I'm sorry, but anyone who thinks this will encourage iPad users to get the app is stupid.The NY Post don't offer much content that can't be found elsewhere, and it's really not hard to click on the search bar and type in a few keywords.

via scripting.com

About Nate Hoffelder (10071 Articles)
Nate Hoffelder is the founder and editor of The Digital Reader:"I've been into reading ebooks since forever, but I only got my first ereader in July 2007. Everything quickly spiraled out of control from there. Before I started this blog in January 2010 I covered ebooks, ebook readers, and digital publishing for about 2 years as a part of MobileRead Forums. It's a great community, and being a member is a joy. But I thought I could make something out of how I covered the news for MobileRead, so I started this blog."

2 Comments on NY Post now pursuing stupidest paywall policy ever

  1. Ah, there’s nothing like screwing with supply of product x in hopes of fostering demand for product y.

  2. You have to wonder what drugs are in the drinking water.

    I wonder if it’s a reaction to Apple’s in app buying policy.
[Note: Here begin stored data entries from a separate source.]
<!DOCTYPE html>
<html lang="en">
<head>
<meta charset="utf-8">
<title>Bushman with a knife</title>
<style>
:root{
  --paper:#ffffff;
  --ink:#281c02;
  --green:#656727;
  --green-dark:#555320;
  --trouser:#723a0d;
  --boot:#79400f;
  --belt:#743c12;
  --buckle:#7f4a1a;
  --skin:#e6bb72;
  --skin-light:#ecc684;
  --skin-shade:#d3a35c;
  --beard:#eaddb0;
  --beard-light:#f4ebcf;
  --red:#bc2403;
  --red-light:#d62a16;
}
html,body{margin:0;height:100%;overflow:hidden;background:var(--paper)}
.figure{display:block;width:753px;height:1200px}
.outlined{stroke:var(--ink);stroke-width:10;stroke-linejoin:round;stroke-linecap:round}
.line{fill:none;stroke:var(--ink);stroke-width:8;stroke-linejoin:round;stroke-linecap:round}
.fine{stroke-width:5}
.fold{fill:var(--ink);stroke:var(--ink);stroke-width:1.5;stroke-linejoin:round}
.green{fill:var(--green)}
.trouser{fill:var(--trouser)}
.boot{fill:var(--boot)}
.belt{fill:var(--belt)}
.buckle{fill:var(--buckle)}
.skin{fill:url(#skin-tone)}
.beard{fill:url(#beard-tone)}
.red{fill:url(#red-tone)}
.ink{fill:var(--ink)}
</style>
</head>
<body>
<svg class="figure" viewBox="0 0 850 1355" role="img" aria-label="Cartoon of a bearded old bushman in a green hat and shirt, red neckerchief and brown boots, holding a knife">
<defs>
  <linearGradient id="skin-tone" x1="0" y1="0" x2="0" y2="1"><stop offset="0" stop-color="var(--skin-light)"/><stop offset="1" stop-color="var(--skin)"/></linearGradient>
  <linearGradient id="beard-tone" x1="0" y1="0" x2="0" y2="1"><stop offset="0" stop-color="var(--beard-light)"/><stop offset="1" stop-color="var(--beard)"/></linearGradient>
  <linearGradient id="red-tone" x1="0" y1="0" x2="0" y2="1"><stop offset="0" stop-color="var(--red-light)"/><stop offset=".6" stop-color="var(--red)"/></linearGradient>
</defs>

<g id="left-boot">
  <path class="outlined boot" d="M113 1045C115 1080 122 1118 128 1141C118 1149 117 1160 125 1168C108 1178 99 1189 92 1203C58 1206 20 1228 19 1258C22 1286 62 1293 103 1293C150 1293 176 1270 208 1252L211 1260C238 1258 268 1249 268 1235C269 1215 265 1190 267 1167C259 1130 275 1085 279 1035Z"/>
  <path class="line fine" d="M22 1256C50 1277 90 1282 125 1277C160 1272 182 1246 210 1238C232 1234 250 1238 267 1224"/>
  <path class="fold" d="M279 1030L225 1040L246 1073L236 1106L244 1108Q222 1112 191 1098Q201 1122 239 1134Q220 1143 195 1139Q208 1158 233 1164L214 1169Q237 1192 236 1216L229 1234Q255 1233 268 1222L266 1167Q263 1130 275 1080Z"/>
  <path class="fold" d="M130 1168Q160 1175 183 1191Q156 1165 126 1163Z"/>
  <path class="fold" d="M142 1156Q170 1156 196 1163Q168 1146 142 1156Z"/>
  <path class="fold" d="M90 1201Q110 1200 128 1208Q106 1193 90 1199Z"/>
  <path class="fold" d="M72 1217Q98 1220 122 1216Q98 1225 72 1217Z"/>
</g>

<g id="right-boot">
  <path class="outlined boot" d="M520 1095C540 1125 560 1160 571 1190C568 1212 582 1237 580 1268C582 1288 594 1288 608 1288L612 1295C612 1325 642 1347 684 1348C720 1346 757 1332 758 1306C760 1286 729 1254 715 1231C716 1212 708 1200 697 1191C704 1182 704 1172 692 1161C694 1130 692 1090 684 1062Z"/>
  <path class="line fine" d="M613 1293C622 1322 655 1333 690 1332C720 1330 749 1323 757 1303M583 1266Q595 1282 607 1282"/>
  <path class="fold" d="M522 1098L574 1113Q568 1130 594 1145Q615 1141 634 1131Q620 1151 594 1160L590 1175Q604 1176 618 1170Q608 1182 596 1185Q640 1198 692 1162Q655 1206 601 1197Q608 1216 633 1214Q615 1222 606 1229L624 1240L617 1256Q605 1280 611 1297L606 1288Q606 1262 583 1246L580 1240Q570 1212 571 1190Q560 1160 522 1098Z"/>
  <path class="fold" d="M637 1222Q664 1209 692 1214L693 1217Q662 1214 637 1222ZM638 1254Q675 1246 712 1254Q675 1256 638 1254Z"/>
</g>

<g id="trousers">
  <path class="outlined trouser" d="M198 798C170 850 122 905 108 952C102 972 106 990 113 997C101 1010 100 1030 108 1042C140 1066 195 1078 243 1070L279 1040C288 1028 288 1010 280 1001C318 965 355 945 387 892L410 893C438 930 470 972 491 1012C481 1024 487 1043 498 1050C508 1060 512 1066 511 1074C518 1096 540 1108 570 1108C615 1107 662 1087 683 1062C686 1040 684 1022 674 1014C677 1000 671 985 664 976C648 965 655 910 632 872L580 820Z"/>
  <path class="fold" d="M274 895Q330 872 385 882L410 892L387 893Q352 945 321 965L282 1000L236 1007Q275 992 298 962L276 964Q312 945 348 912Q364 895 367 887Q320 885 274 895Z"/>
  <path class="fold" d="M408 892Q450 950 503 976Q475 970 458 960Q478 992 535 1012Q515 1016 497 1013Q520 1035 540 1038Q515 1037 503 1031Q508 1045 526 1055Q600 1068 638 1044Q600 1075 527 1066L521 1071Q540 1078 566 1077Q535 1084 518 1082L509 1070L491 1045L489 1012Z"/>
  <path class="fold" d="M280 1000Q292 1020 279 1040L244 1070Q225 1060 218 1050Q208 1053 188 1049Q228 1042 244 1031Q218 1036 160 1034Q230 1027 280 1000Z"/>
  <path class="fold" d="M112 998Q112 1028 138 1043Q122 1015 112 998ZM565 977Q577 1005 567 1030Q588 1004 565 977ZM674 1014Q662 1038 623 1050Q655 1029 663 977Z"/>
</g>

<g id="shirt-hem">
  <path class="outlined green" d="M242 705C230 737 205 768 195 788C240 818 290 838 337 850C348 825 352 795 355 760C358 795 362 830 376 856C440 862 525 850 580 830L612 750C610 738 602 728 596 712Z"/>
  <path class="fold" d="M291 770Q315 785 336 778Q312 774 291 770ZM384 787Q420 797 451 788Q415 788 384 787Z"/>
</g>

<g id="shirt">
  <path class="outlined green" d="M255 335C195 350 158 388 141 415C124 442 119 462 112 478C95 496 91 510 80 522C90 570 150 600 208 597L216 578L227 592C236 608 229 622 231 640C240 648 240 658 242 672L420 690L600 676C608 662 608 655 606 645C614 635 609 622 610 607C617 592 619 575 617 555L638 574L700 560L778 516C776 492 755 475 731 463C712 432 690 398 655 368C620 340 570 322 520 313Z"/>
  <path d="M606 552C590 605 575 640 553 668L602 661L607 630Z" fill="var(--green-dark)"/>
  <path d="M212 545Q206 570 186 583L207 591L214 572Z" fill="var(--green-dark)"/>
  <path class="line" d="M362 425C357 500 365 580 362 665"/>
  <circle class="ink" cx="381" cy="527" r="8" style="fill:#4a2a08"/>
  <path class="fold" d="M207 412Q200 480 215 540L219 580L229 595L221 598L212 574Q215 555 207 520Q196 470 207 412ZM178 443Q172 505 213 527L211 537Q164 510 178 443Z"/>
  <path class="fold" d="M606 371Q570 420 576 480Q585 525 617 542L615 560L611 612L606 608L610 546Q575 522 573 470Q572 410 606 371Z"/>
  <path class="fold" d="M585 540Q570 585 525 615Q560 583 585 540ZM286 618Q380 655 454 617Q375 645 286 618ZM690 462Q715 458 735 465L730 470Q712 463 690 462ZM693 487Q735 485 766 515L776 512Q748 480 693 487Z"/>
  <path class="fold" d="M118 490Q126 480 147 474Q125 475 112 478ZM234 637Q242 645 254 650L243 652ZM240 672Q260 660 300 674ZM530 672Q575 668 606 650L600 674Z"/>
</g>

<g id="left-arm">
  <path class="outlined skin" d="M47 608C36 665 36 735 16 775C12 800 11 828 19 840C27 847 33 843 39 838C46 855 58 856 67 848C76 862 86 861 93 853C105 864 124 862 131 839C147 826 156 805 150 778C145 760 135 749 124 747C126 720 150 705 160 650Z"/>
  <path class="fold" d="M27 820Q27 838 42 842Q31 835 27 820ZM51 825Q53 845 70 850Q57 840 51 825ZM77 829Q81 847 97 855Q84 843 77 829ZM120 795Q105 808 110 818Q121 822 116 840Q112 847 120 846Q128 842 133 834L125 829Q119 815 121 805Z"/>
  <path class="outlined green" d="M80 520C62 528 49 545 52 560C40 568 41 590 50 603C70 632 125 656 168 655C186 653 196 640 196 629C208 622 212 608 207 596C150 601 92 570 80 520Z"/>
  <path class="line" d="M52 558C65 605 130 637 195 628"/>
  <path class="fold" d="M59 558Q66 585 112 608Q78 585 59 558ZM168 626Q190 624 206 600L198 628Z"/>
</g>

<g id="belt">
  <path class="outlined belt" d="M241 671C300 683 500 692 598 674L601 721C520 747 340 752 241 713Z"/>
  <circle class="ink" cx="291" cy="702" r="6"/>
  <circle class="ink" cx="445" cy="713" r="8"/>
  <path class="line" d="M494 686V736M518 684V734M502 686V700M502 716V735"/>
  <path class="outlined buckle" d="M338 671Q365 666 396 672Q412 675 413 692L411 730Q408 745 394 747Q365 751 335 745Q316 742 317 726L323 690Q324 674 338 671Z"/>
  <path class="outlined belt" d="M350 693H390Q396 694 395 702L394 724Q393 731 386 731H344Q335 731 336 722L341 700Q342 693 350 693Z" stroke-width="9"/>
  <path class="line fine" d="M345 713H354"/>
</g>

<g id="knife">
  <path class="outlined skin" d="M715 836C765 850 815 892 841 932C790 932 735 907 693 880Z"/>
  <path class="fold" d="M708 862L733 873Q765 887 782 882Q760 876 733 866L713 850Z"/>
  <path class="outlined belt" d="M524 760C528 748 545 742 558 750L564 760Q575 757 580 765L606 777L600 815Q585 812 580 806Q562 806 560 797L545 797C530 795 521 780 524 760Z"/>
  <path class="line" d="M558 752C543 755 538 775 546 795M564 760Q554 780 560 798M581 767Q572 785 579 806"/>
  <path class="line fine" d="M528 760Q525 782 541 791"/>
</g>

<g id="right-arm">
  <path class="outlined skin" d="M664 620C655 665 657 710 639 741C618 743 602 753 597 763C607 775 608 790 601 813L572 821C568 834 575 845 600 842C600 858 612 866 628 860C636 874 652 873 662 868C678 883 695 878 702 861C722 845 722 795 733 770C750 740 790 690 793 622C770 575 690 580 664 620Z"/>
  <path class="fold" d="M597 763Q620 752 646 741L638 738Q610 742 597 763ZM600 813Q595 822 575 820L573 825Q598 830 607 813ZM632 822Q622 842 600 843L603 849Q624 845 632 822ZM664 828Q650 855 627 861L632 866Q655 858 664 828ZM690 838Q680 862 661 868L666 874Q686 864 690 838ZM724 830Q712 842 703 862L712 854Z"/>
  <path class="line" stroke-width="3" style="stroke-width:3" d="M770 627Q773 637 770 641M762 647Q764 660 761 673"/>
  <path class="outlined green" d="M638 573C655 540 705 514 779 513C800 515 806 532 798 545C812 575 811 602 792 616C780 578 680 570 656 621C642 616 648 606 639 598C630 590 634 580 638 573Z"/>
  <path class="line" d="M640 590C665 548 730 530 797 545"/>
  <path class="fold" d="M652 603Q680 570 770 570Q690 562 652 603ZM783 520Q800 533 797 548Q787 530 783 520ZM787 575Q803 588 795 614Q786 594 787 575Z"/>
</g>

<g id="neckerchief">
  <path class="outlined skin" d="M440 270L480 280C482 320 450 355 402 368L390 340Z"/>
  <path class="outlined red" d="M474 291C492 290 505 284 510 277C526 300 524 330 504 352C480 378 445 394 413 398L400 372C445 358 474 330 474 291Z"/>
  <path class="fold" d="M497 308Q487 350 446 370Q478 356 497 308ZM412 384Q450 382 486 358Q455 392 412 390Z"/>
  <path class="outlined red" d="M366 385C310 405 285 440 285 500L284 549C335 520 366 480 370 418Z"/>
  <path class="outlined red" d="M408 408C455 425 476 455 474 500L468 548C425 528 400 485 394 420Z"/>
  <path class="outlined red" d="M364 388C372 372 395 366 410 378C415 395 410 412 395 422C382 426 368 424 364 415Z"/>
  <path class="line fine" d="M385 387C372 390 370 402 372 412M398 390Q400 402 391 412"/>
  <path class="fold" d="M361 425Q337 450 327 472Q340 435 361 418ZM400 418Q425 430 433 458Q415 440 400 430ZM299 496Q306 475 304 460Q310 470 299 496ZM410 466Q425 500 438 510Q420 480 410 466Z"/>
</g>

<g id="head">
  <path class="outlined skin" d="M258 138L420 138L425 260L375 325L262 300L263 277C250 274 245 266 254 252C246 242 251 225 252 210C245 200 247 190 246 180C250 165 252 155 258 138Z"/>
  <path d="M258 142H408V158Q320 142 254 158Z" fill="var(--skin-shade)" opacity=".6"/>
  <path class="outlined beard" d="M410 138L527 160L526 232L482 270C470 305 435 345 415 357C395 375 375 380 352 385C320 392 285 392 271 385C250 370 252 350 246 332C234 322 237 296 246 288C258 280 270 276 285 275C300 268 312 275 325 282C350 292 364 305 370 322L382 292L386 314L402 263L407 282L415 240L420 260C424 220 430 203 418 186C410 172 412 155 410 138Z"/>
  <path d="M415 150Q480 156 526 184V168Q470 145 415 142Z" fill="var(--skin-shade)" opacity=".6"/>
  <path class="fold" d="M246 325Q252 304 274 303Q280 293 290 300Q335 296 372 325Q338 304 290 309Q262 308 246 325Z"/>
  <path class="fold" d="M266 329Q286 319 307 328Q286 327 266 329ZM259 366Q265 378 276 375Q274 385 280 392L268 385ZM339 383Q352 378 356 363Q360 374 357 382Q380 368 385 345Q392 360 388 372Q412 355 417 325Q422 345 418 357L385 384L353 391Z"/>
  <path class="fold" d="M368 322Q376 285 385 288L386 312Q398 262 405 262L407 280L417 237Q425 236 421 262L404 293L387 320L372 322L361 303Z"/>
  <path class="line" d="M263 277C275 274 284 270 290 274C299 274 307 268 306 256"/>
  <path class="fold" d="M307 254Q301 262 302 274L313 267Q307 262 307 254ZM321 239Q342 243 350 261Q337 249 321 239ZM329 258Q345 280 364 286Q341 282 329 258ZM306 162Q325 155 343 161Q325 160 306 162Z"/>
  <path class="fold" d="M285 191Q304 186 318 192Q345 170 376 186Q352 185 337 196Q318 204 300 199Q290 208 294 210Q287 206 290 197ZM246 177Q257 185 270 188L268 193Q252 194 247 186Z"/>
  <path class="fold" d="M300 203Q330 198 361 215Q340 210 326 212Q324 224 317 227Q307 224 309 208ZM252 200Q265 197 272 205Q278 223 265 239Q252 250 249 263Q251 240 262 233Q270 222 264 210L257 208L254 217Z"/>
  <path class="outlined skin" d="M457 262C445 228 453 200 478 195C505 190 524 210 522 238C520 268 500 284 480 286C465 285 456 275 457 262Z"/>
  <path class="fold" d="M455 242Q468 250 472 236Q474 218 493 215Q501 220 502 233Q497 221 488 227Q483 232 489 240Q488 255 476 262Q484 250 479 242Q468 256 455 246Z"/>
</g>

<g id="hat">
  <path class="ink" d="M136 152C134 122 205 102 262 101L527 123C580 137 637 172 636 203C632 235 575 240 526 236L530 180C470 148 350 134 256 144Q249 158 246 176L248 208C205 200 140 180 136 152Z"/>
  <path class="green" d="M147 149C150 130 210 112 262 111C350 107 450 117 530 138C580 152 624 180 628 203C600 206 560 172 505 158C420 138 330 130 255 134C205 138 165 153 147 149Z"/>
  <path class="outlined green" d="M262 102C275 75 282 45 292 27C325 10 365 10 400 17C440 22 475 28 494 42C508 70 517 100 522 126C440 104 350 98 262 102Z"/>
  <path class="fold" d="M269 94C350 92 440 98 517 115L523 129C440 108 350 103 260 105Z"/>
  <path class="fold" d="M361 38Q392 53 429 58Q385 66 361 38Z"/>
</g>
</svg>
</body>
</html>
    Regardless, it’s not about their customer and that’s the lesson the real world businesses had to learn. I guess the virtual businesses will need to learn it rather than learn from it.

Leave a comment

Your email address will not be published.


This site uses Akismet to reduce spam. Learn how your comment data is processed.

%d bloggers like this: